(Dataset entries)
★ ★ ★ ★ ★ ★ ★
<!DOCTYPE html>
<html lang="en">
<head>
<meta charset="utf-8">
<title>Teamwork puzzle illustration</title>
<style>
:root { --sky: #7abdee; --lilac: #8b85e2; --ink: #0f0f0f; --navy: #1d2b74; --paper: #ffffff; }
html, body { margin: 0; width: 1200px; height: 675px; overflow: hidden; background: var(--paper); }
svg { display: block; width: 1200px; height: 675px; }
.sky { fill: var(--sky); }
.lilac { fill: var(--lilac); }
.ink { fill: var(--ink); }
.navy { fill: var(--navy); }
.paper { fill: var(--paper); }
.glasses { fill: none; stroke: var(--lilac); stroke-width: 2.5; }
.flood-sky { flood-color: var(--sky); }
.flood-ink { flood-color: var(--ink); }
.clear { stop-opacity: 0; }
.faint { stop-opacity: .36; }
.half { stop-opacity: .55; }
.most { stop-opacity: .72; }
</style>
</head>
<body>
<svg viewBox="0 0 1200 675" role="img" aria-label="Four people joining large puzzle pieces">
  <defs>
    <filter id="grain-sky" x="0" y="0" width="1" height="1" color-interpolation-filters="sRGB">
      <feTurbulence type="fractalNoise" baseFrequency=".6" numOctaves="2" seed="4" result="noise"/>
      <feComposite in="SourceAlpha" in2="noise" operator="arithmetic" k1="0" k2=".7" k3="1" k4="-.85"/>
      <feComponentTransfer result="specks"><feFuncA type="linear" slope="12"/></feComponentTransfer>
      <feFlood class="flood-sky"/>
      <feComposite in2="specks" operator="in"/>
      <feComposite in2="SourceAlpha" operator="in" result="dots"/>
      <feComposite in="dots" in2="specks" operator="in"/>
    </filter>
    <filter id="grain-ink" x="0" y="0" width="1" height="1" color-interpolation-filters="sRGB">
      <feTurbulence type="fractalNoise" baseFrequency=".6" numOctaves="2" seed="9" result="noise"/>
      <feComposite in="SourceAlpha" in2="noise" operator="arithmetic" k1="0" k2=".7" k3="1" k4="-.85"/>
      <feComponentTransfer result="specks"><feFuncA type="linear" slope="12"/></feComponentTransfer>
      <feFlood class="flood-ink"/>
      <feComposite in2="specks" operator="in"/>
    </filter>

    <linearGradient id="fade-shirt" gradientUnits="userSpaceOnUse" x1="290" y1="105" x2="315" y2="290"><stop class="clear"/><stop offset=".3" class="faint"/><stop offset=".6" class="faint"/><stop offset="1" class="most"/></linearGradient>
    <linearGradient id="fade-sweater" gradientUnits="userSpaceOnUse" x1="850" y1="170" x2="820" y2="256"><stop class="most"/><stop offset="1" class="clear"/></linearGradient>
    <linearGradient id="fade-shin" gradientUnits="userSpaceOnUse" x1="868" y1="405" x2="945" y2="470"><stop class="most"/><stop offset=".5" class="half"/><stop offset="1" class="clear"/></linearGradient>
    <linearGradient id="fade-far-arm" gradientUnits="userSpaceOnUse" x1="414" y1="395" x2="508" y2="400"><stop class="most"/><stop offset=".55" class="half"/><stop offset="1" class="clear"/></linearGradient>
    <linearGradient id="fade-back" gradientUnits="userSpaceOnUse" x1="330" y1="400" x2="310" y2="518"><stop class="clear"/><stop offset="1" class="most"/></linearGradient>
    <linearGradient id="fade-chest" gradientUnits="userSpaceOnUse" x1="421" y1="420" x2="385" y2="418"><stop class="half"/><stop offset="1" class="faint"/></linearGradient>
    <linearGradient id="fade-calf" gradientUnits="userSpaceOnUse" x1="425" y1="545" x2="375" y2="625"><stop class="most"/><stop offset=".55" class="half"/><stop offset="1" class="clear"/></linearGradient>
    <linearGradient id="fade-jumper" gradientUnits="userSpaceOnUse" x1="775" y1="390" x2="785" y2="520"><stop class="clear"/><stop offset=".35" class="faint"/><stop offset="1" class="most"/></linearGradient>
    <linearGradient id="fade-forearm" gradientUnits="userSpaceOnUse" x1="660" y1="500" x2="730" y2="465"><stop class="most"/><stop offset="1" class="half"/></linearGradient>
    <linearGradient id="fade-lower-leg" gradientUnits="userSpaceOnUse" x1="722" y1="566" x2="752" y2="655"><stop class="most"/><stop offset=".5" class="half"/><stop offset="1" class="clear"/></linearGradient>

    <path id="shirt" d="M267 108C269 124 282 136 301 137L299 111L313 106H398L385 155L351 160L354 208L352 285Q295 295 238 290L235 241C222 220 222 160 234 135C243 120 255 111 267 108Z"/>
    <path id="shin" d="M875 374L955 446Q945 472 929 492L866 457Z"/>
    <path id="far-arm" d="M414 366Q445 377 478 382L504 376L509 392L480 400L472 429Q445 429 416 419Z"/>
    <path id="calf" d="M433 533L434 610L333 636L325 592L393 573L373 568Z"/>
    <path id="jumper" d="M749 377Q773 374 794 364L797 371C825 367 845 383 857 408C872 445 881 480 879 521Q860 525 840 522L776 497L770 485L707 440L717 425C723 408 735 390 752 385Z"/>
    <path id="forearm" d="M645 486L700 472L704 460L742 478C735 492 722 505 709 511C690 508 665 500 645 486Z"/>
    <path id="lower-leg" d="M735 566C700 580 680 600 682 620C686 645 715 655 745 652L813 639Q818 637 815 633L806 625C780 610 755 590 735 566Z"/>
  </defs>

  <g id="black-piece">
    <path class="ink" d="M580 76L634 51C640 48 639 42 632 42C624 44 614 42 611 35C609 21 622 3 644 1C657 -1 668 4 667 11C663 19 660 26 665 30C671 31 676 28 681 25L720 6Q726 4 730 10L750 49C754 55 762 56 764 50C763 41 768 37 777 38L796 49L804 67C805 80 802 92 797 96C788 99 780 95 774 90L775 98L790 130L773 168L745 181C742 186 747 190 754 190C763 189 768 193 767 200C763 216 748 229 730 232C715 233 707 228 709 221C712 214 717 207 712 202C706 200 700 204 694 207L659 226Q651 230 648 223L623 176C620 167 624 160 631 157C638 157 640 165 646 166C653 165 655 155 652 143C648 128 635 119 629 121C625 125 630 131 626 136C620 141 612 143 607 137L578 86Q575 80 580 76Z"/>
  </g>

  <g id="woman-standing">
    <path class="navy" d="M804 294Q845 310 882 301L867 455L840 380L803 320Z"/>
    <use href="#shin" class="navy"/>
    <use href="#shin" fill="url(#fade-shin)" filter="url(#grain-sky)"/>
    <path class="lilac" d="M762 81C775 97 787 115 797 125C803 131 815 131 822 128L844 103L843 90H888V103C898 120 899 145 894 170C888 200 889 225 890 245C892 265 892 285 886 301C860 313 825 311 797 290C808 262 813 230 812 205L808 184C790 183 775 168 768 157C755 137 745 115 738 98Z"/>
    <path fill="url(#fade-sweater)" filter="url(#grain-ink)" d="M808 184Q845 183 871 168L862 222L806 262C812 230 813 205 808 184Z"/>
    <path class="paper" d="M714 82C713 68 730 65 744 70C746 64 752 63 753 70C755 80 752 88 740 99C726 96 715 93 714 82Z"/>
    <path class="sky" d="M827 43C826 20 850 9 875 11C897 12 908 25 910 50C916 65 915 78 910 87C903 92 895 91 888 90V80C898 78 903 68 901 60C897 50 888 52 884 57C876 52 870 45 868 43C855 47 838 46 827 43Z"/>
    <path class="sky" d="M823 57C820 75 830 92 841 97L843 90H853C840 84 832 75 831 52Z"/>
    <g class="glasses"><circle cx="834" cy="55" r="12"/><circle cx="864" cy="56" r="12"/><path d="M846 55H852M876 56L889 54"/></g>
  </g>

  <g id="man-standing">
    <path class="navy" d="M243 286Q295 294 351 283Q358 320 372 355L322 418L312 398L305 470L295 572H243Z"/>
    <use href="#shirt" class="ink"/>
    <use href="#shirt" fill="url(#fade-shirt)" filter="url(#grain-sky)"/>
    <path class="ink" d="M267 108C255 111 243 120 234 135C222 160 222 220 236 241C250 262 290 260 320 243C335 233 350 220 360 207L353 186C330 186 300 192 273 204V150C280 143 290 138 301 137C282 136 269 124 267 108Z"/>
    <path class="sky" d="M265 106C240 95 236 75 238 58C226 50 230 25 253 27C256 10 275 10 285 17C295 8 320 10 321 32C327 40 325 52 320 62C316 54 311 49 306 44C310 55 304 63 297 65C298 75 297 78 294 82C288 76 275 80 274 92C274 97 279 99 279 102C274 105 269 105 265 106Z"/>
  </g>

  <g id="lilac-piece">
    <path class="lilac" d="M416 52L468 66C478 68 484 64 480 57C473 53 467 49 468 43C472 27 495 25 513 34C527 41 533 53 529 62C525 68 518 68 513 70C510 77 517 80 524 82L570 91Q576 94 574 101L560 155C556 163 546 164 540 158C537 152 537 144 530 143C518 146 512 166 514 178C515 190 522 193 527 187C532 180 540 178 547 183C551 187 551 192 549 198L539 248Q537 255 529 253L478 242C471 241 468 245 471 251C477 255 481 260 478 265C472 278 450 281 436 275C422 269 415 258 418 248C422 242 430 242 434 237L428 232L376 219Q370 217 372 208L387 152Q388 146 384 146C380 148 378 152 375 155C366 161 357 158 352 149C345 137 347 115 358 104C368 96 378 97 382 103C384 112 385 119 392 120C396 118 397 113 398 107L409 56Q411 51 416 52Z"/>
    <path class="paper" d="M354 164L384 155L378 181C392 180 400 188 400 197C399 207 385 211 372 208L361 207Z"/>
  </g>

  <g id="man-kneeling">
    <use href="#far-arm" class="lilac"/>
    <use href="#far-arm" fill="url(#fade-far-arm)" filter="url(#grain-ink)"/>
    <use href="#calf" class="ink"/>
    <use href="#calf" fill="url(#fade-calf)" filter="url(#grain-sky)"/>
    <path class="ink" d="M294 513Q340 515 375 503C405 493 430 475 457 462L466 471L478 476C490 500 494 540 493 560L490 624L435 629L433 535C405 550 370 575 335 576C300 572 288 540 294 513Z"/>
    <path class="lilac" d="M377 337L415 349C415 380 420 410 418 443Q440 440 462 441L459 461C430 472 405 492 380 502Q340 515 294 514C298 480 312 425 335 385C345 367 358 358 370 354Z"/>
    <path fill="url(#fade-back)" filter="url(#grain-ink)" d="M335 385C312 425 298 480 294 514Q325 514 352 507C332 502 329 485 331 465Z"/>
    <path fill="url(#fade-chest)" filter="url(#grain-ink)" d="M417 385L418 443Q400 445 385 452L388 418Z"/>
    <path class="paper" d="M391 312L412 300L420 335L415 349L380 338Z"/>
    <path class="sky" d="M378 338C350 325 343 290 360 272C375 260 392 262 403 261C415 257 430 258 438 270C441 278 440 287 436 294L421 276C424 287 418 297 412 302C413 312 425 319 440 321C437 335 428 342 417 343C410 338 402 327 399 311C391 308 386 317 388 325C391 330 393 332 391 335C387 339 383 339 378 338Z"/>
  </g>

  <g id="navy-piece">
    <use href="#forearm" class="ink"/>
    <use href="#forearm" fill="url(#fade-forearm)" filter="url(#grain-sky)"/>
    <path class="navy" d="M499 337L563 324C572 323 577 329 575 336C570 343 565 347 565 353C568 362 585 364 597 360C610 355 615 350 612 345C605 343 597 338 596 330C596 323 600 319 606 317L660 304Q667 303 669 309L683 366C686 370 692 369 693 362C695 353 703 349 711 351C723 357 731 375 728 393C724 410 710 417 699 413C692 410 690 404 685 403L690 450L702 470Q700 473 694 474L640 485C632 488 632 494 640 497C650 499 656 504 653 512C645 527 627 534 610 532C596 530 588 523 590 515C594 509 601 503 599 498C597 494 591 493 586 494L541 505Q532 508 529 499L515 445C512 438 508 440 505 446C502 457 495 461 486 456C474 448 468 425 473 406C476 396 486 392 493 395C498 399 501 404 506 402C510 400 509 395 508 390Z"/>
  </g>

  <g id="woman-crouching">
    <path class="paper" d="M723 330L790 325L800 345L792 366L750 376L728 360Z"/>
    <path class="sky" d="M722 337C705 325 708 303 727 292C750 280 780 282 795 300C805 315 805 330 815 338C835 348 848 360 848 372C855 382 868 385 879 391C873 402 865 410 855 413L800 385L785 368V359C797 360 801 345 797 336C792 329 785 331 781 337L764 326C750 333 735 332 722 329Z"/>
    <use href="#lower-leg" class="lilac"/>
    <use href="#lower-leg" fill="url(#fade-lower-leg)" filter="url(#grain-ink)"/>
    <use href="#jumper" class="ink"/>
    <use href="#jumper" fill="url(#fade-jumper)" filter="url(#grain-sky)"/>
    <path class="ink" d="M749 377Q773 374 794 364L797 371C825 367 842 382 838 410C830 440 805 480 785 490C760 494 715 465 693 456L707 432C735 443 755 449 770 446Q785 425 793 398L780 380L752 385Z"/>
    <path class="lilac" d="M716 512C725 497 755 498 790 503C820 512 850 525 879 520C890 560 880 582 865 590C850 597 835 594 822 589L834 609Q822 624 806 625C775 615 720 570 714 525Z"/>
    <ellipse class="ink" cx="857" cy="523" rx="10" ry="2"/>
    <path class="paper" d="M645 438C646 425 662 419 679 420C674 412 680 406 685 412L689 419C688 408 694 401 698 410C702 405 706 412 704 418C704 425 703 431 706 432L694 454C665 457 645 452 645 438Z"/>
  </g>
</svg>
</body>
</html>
★ ★ ★ ★ ★ ★ ★
=== EXERCISE REQUIREMENTS ===
Give the count of lines in the records above that hold the string "opacity", and only that count.

=== EXERCISE ANSWER ===
4